START RECORDS SHOWN
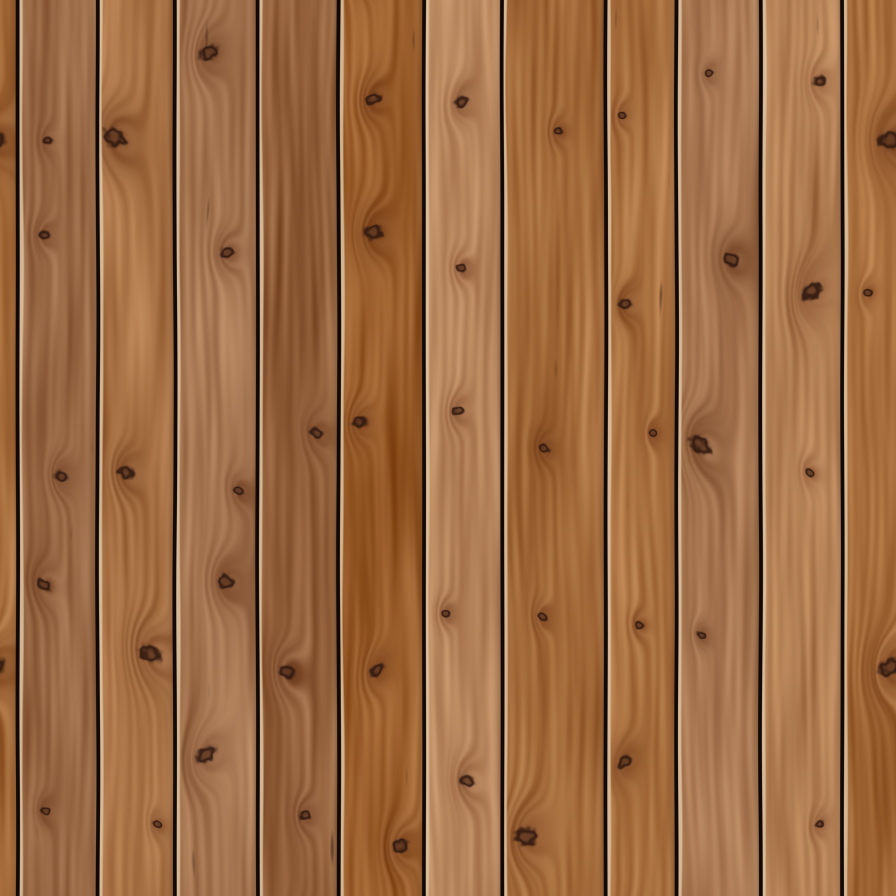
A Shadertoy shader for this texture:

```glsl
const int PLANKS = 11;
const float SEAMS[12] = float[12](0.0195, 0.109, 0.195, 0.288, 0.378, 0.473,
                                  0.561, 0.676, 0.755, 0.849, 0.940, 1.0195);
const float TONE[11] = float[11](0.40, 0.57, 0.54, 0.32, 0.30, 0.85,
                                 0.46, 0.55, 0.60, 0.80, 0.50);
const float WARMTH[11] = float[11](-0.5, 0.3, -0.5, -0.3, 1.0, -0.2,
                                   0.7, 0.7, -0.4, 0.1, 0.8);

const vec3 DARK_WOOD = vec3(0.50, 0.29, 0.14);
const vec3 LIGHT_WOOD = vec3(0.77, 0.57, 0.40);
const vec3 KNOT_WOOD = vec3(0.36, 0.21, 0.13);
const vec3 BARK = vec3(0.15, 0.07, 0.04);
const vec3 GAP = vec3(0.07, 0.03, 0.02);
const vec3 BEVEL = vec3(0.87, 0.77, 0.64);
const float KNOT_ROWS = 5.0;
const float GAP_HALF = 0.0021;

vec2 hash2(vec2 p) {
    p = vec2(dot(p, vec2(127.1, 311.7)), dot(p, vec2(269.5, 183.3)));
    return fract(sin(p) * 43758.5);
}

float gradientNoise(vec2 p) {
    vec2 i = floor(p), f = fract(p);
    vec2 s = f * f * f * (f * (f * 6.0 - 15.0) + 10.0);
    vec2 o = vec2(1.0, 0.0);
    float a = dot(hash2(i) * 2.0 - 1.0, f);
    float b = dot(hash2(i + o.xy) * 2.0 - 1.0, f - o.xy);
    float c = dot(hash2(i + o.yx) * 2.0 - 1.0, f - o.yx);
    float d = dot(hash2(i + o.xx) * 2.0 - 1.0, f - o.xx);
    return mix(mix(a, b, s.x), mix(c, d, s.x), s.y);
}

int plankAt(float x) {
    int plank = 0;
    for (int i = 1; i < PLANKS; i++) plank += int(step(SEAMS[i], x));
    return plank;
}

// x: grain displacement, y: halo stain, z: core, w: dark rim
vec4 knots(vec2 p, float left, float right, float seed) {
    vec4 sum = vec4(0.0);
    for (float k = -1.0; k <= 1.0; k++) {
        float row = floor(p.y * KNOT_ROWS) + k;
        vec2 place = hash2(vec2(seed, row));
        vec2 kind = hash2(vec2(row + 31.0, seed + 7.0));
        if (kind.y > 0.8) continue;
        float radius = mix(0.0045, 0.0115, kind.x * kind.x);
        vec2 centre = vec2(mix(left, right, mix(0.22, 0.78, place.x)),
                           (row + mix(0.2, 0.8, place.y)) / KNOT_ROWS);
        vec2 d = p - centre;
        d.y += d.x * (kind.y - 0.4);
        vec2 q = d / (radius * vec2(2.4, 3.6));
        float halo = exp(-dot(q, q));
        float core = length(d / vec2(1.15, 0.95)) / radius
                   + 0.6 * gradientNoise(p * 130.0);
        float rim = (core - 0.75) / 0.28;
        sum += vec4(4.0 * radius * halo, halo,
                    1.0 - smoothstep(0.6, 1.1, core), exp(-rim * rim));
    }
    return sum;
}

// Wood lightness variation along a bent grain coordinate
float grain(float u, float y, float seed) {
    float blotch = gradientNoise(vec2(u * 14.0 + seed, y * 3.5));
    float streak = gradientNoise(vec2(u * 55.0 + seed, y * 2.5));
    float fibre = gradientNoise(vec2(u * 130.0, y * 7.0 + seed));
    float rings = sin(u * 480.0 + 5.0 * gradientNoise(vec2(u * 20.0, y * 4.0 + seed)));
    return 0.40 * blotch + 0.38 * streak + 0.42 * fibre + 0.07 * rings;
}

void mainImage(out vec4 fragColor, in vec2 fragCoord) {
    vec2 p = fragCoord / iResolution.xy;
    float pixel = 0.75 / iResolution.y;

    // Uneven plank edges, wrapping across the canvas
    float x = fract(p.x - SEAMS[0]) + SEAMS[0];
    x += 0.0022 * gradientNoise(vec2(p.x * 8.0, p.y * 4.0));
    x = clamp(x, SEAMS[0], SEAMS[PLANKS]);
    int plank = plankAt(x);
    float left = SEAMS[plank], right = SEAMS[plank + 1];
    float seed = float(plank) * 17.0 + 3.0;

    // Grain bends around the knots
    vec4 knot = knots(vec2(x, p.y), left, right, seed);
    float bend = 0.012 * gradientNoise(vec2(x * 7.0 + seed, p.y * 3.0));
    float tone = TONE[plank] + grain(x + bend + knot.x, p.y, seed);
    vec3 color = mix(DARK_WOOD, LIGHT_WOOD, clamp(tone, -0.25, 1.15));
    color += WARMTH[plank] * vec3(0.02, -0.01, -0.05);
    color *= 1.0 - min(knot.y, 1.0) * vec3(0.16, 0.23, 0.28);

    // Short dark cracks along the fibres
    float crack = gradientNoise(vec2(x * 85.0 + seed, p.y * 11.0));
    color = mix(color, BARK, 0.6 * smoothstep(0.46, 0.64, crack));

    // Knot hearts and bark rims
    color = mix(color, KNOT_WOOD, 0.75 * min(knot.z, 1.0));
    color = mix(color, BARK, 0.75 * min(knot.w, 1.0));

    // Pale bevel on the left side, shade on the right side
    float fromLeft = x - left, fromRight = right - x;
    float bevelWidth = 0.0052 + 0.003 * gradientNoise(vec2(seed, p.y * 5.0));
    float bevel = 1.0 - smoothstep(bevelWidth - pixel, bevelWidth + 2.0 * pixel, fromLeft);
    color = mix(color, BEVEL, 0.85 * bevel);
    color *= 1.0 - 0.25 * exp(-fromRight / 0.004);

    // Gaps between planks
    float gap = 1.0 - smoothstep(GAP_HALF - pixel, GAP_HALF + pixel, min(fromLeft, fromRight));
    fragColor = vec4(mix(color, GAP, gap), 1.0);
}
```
END RECORDS SHOWN
### THE PROBLEM
When a line among the entries above contains "return", copy it.

### ANSWER SPACE
    return fract(sin(p) * 43758.5);
    return mix(mix(a, b, s.x), mix(c, d, s.x), s.y);
    return plank;
    return sum;
    return 0.40 * blotch + 0.38 * streak + 0.42 * fibre + 0.07 * rings;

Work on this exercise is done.